- Exercise goal -
Each line that includes the word "border" should be copied from the records.

- Material to process -
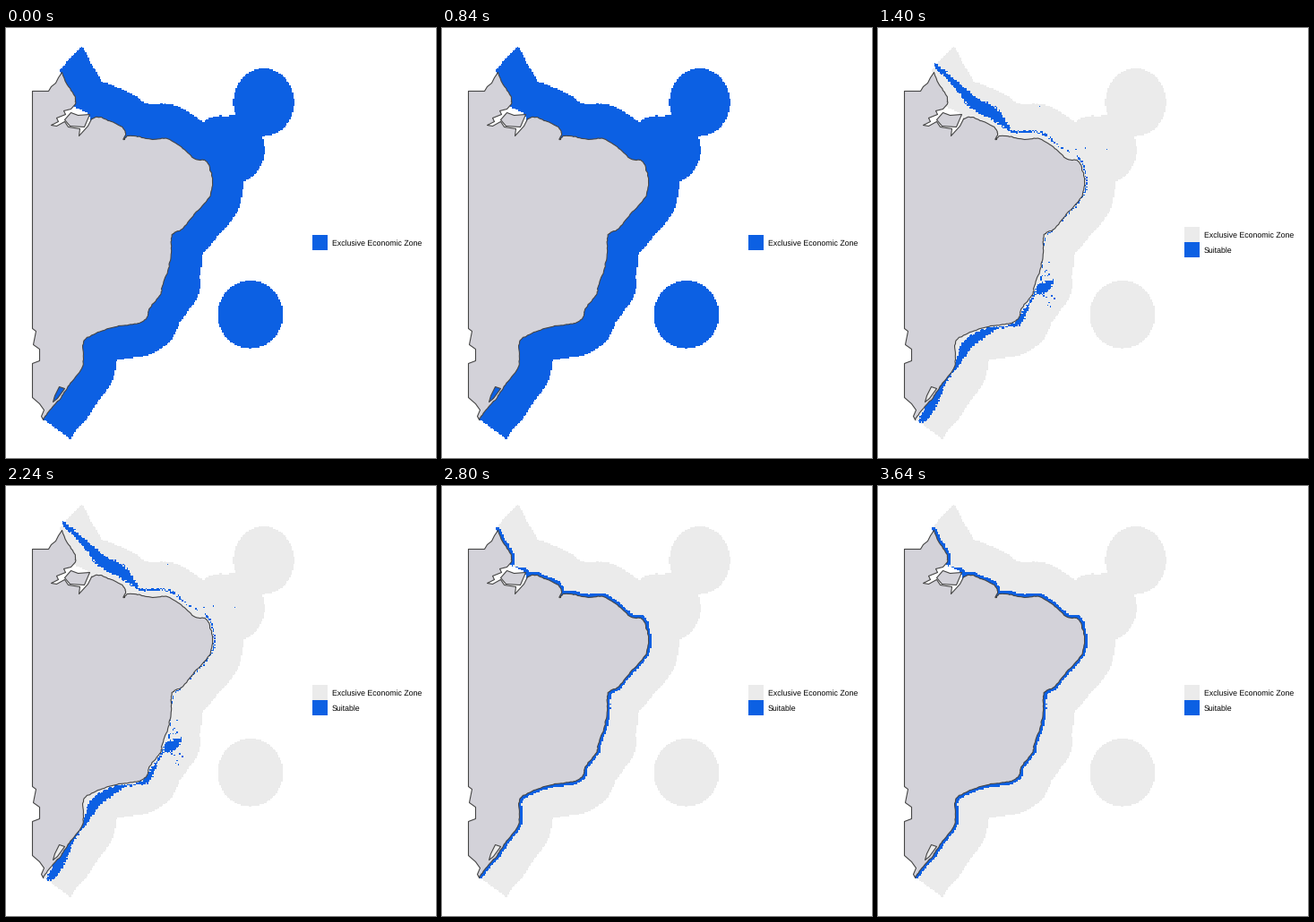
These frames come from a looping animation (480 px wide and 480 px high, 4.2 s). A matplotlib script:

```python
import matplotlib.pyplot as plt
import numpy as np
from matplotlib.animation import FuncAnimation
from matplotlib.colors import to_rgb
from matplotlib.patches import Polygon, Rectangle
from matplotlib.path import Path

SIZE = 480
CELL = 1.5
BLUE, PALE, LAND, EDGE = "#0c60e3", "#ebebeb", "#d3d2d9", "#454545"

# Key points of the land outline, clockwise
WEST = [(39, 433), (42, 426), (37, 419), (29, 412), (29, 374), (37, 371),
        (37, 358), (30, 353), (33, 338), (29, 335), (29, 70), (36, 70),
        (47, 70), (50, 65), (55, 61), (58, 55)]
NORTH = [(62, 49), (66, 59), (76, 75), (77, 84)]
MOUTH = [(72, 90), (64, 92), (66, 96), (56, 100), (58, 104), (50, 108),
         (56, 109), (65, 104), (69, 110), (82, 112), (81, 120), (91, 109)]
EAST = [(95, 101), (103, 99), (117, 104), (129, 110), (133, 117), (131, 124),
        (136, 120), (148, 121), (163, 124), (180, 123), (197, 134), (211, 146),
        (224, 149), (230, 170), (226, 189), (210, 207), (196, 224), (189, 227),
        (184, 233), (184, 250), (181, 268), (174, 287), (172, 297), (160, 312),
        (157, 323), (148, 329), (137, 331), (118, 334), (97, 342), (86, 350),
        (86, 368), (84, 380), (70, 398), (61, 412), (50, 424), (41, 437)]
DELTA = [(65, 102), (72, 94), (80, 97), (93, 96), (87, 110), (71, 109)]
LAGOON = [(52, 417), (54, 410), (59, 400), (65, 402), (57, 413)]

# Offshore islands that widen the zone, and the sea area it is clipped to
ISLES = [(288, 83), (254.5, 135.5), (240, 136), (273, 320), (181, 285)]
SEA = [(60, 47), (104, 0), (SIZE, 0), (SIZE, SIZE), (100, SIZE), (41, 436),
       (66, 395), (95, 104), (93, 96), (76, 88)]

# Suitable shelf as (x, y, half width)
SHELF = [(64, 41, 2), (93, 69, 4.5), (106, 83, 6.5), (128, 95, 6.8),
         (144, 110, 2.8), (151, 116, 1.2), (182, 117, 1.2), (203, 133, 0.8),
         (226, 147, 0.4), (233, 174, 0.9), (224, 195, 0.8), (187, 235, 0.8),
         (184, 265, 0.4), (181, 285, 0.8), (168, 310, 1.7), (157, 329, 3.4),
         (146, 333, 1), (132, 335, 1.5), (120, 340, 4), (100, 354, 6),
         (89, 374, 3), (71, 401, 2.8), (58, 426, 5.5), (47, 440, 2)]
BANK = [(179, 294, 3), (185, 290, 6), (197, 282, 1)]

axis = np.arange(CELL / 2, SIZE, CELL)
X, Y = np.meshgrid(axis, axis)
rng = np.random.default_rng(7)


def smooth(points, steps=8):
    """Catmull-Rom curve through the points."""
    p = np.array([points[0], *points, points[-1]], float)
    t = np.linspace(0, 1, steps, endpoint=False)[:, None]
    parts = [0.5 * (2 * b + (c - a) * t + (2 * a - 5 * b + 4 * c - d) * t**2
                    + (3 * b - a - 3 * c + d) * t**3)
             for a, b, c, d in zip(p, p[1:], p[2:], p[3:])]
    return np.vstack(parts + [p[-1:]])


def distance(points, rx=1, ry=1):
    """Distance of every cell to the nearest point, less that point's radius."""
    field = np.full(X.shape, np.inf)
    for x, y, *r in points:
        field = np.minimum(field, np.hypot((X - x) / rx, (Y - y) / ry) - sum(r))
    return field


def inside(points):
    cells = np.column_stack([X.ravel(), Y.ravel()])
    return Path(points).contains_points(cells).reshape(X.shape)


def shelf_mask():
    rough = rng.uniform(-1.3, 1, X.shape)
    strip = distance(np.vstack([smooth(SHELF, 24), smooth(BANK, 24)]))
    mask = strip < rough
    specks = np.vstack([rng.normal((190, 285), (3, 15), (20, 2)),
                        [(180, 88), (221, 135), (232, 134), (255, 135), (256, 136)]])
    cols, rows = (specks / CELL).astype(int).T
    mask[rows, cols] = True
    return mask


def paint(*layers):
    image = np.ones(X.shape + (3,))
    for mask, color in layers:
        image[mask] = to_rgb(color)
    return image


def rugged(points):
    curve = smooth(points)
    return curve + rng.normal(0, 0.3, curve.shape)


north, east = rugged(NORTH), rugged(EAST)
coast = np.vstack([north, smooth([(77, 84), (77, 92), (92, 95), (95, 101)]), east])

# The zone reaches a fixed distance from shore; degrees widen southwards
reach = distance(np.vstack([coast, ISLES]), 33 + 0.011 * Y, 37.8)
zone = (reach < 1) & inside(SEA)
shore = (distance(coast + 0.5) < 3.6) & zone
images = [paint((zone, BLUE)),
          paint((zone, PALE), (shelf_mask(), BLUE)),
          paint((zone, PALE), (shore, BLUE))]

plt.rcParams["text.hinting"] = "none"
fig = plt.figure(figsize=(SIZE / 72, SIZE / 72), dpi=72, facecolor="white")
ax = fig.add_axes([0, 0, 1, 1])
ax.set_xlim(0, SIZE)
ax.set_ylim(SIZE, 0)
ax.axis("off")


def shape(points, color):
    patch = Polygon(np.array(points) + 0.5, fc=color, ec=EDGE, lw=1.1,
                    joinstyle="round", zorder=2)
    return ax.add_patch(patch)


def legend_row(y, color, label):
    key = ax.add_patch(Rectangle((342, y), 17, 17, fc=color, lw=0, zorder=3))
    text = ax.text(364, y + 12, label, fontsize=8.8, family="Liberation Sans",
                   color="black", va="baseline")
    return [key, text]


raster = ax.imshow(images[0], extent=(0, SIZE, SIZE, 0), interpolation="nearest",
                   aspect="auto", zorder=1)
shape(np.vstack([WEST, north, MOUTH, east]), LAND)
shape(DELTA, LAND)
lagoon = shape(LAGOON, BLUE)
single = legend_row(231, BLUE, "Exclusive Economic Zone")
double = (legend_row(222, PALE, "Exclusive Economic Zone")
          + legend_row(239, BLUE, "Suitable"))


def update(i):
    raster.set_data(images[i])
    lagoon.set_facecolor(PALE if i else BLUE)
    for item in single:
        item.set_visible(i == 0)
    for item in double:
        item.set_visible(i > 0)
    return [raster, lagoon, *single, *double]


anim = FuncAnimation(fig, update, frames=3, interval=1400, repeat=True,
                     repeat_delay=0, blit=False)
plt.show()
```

---

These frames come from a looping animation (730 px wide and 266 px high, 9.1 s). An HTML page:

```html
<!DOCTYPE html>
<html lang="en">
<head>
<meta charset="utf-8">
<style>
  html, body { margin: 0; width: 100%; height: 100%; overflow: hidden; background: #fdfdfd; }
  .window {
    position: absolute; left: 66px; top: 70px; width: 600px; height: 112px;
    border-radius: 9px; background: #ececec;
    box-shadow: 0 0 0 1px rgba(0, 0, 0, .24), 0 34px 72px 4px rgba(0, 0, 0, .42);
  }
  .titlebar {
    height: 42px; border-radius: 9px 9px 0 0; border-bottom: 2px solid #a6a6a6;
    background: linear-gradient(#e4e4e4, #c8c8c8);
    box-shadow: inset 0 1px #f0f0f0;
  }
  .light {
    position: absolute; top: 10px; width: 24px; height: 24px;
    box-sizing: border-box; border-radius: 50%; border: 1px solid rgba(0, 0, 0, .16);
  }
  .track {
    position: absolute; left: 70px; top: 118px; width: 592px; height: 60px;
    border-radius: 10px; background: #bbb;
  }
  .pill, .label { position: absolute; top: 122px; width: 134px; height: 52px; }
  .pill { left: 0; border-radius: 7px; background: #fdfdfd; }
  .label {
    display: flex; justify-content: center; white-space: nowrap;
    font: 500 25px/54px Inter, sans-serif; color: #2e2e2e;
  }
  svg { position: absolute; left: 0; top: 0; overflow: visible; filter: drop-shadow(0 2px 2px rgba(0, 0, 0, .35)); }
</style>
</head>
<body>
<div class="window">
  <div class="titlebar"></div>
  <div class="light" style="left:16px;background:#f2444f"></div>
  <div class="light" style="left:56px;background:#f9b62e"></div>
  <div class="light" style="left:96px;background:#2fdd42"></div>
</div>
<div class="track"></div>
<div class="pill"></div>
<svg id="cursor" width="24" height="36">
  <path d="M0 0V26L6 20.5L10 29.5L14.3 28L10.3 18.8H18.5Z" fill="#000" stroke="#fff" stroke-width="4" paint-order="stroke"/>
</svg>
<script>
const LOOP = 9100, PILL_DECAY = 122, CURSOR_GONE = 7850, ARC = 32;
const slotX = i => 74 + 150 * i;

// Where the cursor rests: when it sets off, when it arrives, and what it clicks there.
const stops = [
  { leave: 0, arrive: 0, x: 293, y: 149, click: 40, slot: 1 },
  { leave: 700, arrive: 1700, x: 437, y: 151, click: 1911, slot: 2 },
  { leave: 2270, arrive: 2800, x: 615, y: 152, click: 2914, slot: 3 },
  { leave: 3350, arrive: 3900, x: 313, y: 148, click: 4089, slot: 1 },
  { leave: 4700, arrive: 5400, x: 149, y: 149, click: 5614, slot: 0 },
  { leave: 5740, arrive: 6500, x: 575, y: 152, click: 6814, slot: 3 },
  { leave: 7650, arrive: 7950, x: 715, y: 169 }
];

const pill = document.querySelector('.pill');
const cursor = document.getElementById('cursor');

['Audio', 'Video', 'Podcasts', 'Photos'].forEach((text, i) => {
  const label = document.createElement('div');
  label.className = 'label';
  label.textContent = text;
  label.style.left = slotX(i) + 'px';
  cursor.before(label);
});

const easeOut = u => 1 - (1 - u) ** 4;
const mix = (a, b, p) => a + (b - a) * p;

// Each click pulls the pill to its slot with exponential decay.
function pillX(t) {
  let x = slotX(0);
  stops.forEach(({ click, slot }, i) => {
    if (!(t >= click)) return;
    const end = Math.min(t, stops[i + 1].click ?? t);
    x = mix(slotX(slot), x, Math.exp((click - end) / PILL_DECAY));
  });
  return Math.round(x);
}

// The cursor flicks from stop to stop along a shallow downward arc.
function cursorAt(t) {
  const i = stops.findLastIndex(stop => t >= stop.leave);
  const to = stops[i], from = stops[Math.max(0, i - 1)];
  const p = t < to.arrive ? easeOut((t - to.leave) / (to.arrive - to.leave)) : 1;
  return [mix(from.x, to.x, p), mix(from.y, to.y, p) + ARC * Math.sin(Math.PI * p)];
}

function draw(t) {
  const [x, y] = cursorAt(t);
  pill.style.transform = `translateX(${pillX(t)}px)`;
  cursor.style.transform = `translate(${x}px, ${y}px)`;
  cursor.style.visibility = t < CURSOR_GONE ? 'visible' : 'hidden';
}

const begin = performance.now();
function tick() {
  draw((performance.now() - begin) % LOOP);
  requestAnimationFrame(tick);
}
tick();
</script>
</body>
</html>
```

- Answer box -
    border-radius: 9px; background: #ececec;
    height: 42px; border-radius: 9px 9px 0 0; border-bottom: 2px solid #a6a6a6;
    box-sizing: border-box; border-radius: 50%; border: 1px solid rgba(0, 0, 0, .16);
    border-radius: 10px; background: #bbb;
  .pill { left: 0; border-radius: 7px; background: #fdfdfd; }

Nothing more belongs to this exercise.